What happened to my Sussex ancestor?
QMy ancestor Jane B (possibly Betsy) Parks was born around 1874 to John Parks and Amelia (née Wood) in Lewes, Sussex. I can’t find Jane’s baptism, although her sister, also Amelia, was baptised on 24 January 1869 at St John the Baptist, Lewes. In 1881, Jane’s with her mother and four siblings, her father having died. By 1891, her mother was remarried, to William Newman, and only the youngest child is with them.
I think I’ve found Jane B in the 1891 census – as Elizabeth Jane, an ‘inmate’ in a Home for Female Penitents in Brighton. What happened to her? Angela Bunyan, by email
ALet’s re-examine the facts to see what leads they provide. The 1881 census is your main source of evidence. This shows her aged seven, living in South Street, Cliffe, Lewes, with her widowed mother Amelia Parks and three siblings: Amelia 11; John, nine; and James, five.
The databases available to Sussex Family History Group (SFHG) members show the baptism of Jane’s older brother John at St Thomas, Cliffe, in 1872; and younger brother James Edward at South Malling in 1876. So it’s likely that Jane, born around 1874, was baptised at one of these two churches. The SFHG indexes reveal the baptism on 7 June 1874 at South Malling of a daughter of John and Amelia Parks named ‘Sarah Betsy’. The year of birth and second forename agree with the census information, as do the parents’ names. The General Register Office (GRO;
gro.gov.uk) indexes show a birth registration in the same name in the second quarter of 1874 with the mother’s maiden surname of Wood. So it appears the enumerator of the 1881 Lewes census mistakenly recorded Sarah Betsy as ‘Jane B’.
Sarah (as I will call her from now on) lost her father in 1876 when he was 34. He was buried in the churchyard at South Malling, just north of Lewes. This sad event was followed just a few weeks later by the baptism of her younger brother James at the same church.

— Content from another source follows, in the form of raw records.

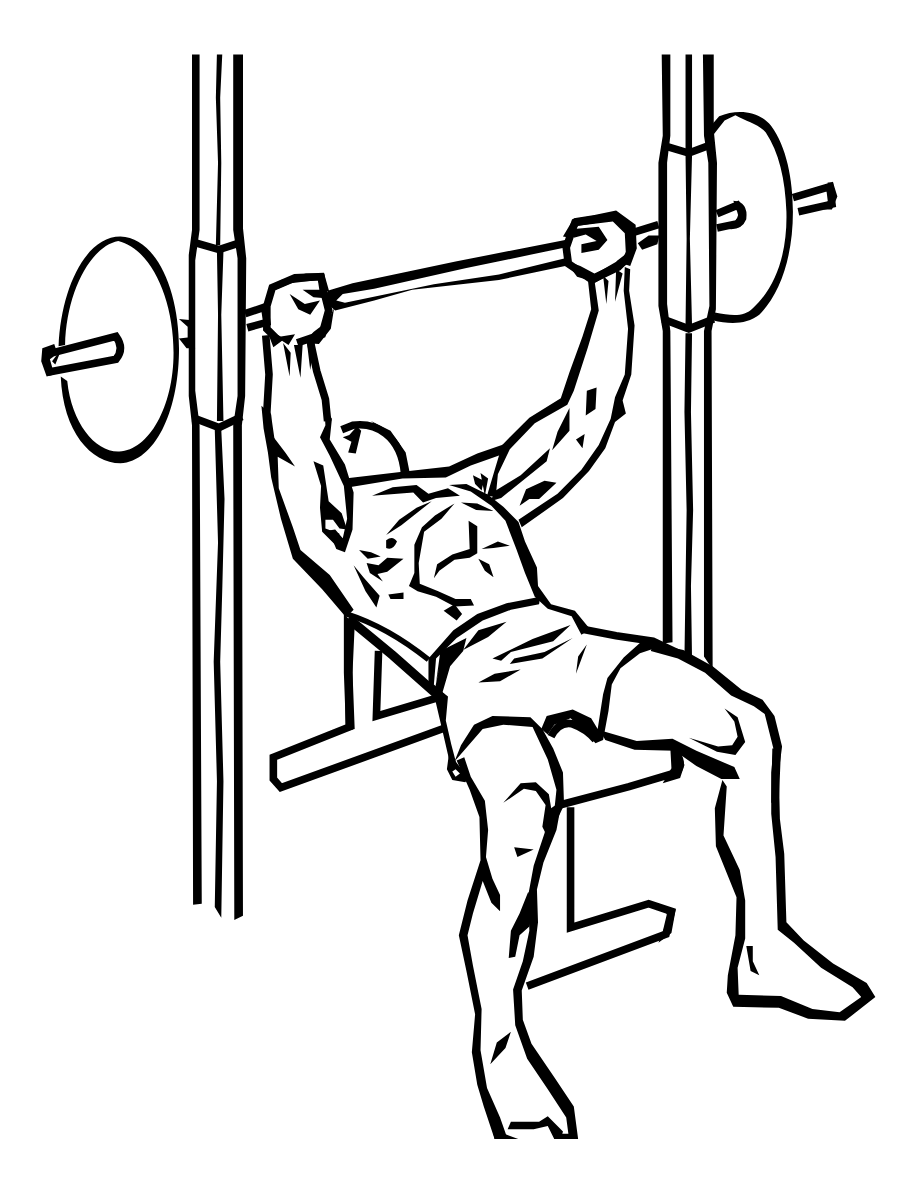
<!DOCTYPE html>
<html lang="en">
<head>
<meta charset="utf-8">
<title>Incline bench press</title>
<style>
:root{--ink:#000;--paper:#fff}
html,body{margin:0;background:var(--paper);overflow:hidden}
.artboard{display:block;width:922px;height:1200px;background:var(--paper)}
.line{fill:none;stroke:var(--ink);stroke-width:7;stroke-linejoin:miter;stroke-miterlimit:3}
.fine{stroke-width:5}
.bold{stroke-width:8.5}
.mark{fill:var(--ink)}
.body{fill:var(--paper)}
</style>
</head>
<body>
<svg class="artboard" viewBox="0 0 850 1106" role="img" aria-label="Line drawing of a man pressing a barbell on an incline bench between two rack posts">
<defs><clipPath id="frame"><rect x="0" y="50" width="850" height="1000"/></clipPath></defs>
<g clip-path="url(#frame)">

<g id="left-post">
<path class="mark" d="M177 48H184V212L180 240V360L184 392L186 833L178 834L177 392L174 365V235L177 212Z"/>
<path class="mark" d="M215 48H224V210L227 238L226 365L223 392L224 844L216 848L215 392L219 365V238L215 212Z"/>
<path class="mark" d="M200 48H205L203 90L204 150L203 226H199L201 150L199 90Z"/>
<path class="mark" d="M200 232H206L204 290L206 388H200L201 290Z"/>
<path class="mark" d="M198 396H204L207 460L205 540L203 610L206 720L204 846L198 836L200 720L197 610L201 500Z"/>
<path class="line" d="M178 223L202 230L223 223M178 385L202 394L223 384"/>
</g>

<g id="right-post">
<path class="mark" d="M610 48H618V125L615 150V280L618 305L620 592L611 593V305L607 282V150L611 125Z"/>
<path class="mark" d="M648 48H658V120L661 150L660 285L656 305L657 617L649 605V305L654 282L653 150L649 125Z"/>
<path class="mark" d="M632 48H638V138H632Z"/>
<path class="mark" d="M632 143H638L636 220L638 300H632L633 220Z"/>
<path class="mark" d="M632 307H638L637 380L639 470L637 540L638 608L631 606L633 470L631 380Z"/>
<path class="line" d="M612 134L635 141L656 133M611 294L635 303L658 294"/>
</g>

<g id="left-plate">
<path class="mark" d="M54 319C56 268 78 218 111 218C145 219 166 270 165 325C164 380 143 425 111 427C84 427 58 398 56 347L62 351C66 390 88 417 110 416C137 415 160 375 160 325C160 275 139 229 109 222C83 227 61 270 60 318Z"/>
<path class="line" d="M49 325L107 310Q115 321 107 331L44 343"/>
<path class="mark" d="M39 321L50 317L53 326L46 331L50 345L43 347L38 333ZM57 321L51 336L48 333Z"/>
<path class="mark" d="M165 294L177 295V315L180 321L172 321L165 312L173 311L173 301Z"/>
</g>

<g id="right-plate">
<path class="mark" d="M656 115L663 107C680 100 700 102 711 116C725 135 731 165 731 195C731 235 720 270 700 290C688 299 673 299 657 295L659 288C675 291 686 292 694 284C716 264 726 232 725 195C724 165 718 140 706 122C698 113 688 112 678 106L668 111L657 125Z"/>
<path class="line" d="M661 197L680 189Q688 198 680 206L661 210"/>
<path class="mark" d="M676 185Q690 186 688 202Q684 212 672 211L682 198Z"/>
<path class="line" d="M731 182L765 172L767 188L736 195"/>
<path class="mark" d="M763 168L768 168L772 181L767 193L759 193L765 182Z"/>
</g>

<g id="barbell-shaft">
<path class="line" d="M226 289L244 283L246 297L228 302"/>
<path class="mark" d="M302 268L325 261L420 241L521 221V228L430 247L345 266L316 271L310 277L318 279L400 262L460 253L521 238V245L460 258L380 267L345 277L309 286L302 280Z"/>
<path class="line" d="M584 214L607 207"/>
<path class="mark" d="M588 224L598 217L608 217L606 225L592 230Z"/>
</g>

<g id="bench">
<path class="line" d="M321 572L322 670L252 698V718L259 726L410 671"/>
<path class="mark" d="M317 566L327 576L325 620L327 672L319 674L317 620Z"/>
<path class="line" d="M349 600L347 660L404 643"/>
<path class="bold line" d="M321 570L362 604L404 641"/>
<path class="line" d="M508 679Q515 665 527 667Q541 672 549 682M516 742L580 725L624 712Q630 704 624 695"/>
<path class="mark" d="M618 690L627 693L631 705L627 717L611 722L619 708Z"/>
<path class="line" d="M526 744V855L598 833L619 840L614 861L486 909"/>
<path class="mark" d="M612 836L623 838L619 860L607 869L612 856L616 846Z"/>
<path class="mark" d="M414 694L424 707L432 716L429 721L417 719L412 709ZM417 711L420 716L424 713L420 709Z" fill-rule="evenodd"/>
</g>

<g id="head">
<path class="line" d="M315 396L325 392C345 389 370 400 373 437"/>
<path class="mark" d="M316 403L322 401L329 393L333 397L328 418L321 417L324 407ZM342 388L360 397L374 417L378 437L371 437L367 416L354 398Z"/>
</g>

<g id="left-arm">
<path class="line" d="M246 282L251 265L272 256L296 255L300 269M246 281L246 303L255 312M274 316L297 308L303 286L299 270"/>
<path class="mark" d="M248 265L259 258L282 252L299 252L302 271L295 271L293 258L268 261L254 267ZM279 267L298 267L303 275L289 274ZM267 271L281 280L295 277L286 290L275 285ZM289 306L302 296L308 284L305 303L294 317L280 316Z"/>
<path class="mark" d="M246 304L259 310L272 308L266 318L260 314L252 320ZM261 316L268 325L267 347ZM271 318L279 318L277 348ZM283 316L290 316L286 341Z"/>
<path class="line" d="M245 309L248 345L246 380L251 415"/>
<path class="mark" d="M241 374L250 382L250 400L263 417L272 430L256 421L257 450L270 486L277 507L304 530L326 562L319 569L297 543L270 515L259 478L250 440L247 417L243 395Z"/>
<path class="line" d="M286 314L292 342L300 368L302 388"/>
<path class="mark" d="M299 375L306 386L304 405L318 428L326 454L325 488L318 509L310 506L303 489L309 488L316 496L320 478L317 448L304 420L295 403L300 392Z"/>
<path class="mark" d="M289 425L298 429L303 462L315 473L320 488L313 487L307 479L300 479L300 487L313 492L309 502L297 490L295 468L296 448Z"/>
</g>

<g id="right-arm">
<path class="line" d="M522 228L530 205L567 199L581 210L583 228L577 240L546 258L524 243Z"/>
<path class="mark" d="M519 218L529 201L548 198L568 194L586 207L587 229L581 245L568 241L577 234L576 215L565 204L533 208L526 219ZM529 211L552 209L560 221L552 230L536 233L536 225L550 222L540 216L529 219ZM521 240L535 245L548 252L565 244L580 241L572 249L549 260L532 255Z"/>
<path class="mark" d="M556 254L559 280L561 259ZM568 248L567 278L574 252Z"/>
<path class="mark" d="M542 258L548 258L552 286L542 320L529 360L523 373L493 390L470 414L459 437L457 458L449 457L457 430L463 410L488 385L517 367L525 343L537 310L545 285Z"/>
<path class="mark" d="M576 246L581 248L580 268L585 300L582 345L574 369L577 381L567 389L558 413L543 434L519 459L481 486L478 479L514 455L536 433L552 410L563 386L567 366L576 345L579 303L575 268Z"/>
<path class="mark" d="M541 360L550 357L549 377L540 383ZM525 376L525 397L509 415L514 398ZM539 400L531 405L537 413ZM507 413L504 425L462 459L452 462L457 452L480 438ZM479 466L485 451L502 443L513 445L497 460L488 460Z"/>
</g>

<g id="torso">
<path class="mark" d="M318 441L369 435L414 430L440 418L466 409L462 419L434 429L411 440L371 441L322 449Z"/>
<path class="mark" d="M343 457L362 449L384 447L395 455L413 450L424 457L402 459L390 463L381 454ZM414 447L430 446L450 456L464 467L478 481L484 499L495 523L496 540L508 557L530 563L544 580L536 585L527 568L505 561L493 550L484 528L476 506L466 480L453 466L434 453ZM436 438L446 443L444 452L438 446ZM443 436L450 441L447 457Z"/>
<path class="mark" d="M398 462L384 468L368 479L356 493L370 484ZM419 464L401 475L389 486L382 502L382 528L377 540L385 545L402 550L419 559L437 558L434 552L420 552L404 545L387 538L386 519L391 490L407 478ZM425 463L440 464L455 471L439 470Z"/>
<path class="mark" d="M356 498Q362 493 366 499Q362 508 356 505ZM331 507L342 509L351 513L339 515ZM338 519L349 521L357 514L372 515L357 527L348 529L353 536L341 528ZM326 521L335 532L350 549L347 560L337 545ZM358 548L372 546V552L360 552Z"/>
<path class="mark" d="M432 480L440 485L440 510L433 514L419 516L405 526L400 533L403 520L417 511L433 506ZM444 506L459 499L470 503L455 505ZM441 515L451 520L455 532L447 526ZM409 563L419 557L426 566L421 572Z"/>
<path class="line fine" d="M320 566C345 574 370 588 395 608"/>
</g>

<g id="shorts">
<path class="mark" d="M395 607L418 581L440 566L467 556L498 550L497 557L471 562L445 572L421 588L402 607L400 631L410 640L405 647L395 634Z"/>
<path class="mark" d="M406 600L430 588L427 600L415 614L408 638L413 642L411 664L416 686L421 705L414 700L408 674L400 640L405 615L402 629Z"/>
<path class="mark" d="M467 573L441 581L427 599L450 587ZM526 576L491 589L454 607L462 609L471 601L510 591ZM528 588L502 601L474 607L470 612L500 607ZM541 594L533 605L531 621ZM480 617L456 621L441 629L461 628Z"/>
<path class="line" d="M537 580L568 586L602 591L636 607"/>
<path class="mark" d="M594 589L608 596L590 602L572 616L564 631L561 655L556 682L549 685L539 674L526 662L511 668L505 677L499 672L504 660L528 654L545 662L551 672L556 640L560 625L575 606Z"/>
<path class="mark" d="M419 702L425 687L437 668L454 660L489 661L500 672L510 690L519 712L520 742L513 757L510 757L513 728L505 700L491 670L464 668L445 672L432 687Z"/>
</g>

<g id="right-leg">
<path class="mark" d="M602 593L630 599L657 614L684 636L703 645L714 660L721 688L718 711L719 755L723 787L725 850L741 867L768 888L799 906L807 919L779 941L745 939L718 929L676 928L670 915L671 899L678 862L679 827L660 780L659 745L666 719L670 725L667 770L682 802L687 830L687 865L680 892L681 917L720 918L749 930L774 933L794 919L786 910L757 892L732 869L717 857L715 790L711 750L711 712L713 690L705 658L695 651L674 641L650 620L625 607L600 600Z"/>
<path class="mark" d="M553 673L587 683L620 681L642 692L677 707L682 718L665 718L642 706L622 692L585 691L558 682Z"/>
<path class="mark" d="M668 653L680 661L687 684L678 696L661 693L635 680L662 688L675 687L680 679L677 665ZM688 872L694 872V886L700 899L692 895ZM712 690L720 690L718 740L711 740Z"/>
</g>

<g id="left-leg">
<path class="mark" d="M421 701L428 698L434 716L447 738L450 765L448 790L454 810L461 825V840L453 832L445 812L436 842L431 862L436 890L444 930L443 968L449 1003L461 1030L468 1050H456L446 1020L440 1000L435 970L438 935L430 895L423 862L431 830L443 793L442 753L433 728Z"/>
<path class="mark" d="M518 738L513 765L501 795L495 820L496 850L492 882L481 913L482 940L490 962L511 993L529 1020L533 1050H511L513 1045H524L522 1030L505 1004L486 976L475 945L473 912L482 886L488 858L487 825L492 798L502 768L508 745Z"/>
<path class="mark" d="M464 740L480 722L494 721L506 732L509 750L504 770L500 762L503 742L494 729L483 727ZM474 781L492 783L477 790ZM487 822L492 835L488 854L479 862L475 882L469 883L471 858L479 842ZM471 951L466 966L452 981L458 961Z"/>
<path class="mark" d="M468 1041L471 1034L497 1034L505 1029L519 1043L517 1050H511L505 1038L492 1041Z"/>
<path class="mark" d="M452 1032L462 1044L478 1050H456Z"/>
</g>

</g>
</svg>
</body>
</html>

Her mother Amelia would have struggled to support four young children over the next five years, working as a charwoman at the time of the 1881 census. Later that year, everything changed when she remarried, to William Newnham. Sarah would have been 17 in 1891, but was no longer living with her mother. Her older sister Amelia had found work as a domestic servant in the Sussex seaside town of Seaford, later marrying George Finch in 1893.
A search of the databases available on Ancestry, Findmypast, TheGenealogist and FamilySearch failed to reveal anything about Sarah after 1881. William and Amelia Newnham were recorded in the 1901 and 1911 census for South Malling, but Sarah/ Jane was not living with them. There is no marriage or death recorded for her up to 1910.
The Elizabeth Jane Parks you found in the 1891 census at St Mary’s home for neglected girls in Brighton is a possibility, as she was born in Lewes c1874. There is no alternative birth, marriage or death for someone of this name registered up to 1910, so she can’t easily be eliminated from your enquiries.
What became of Sarah (or Jane) Betsy Parks remains a mystery. I recommend joining the SFHG ( sfhg.org.uk) to benefit from its journal, advice and online databases. Perhaps one of its members has researched this family and can point you in the right direction.
Amelia Parks, whose daughter Sarah was mis-recorded on the 1881 census
Research suggests ‘Jane B’ Parks (line 6) on the 1881 census should have read ‘Sarah’ Parks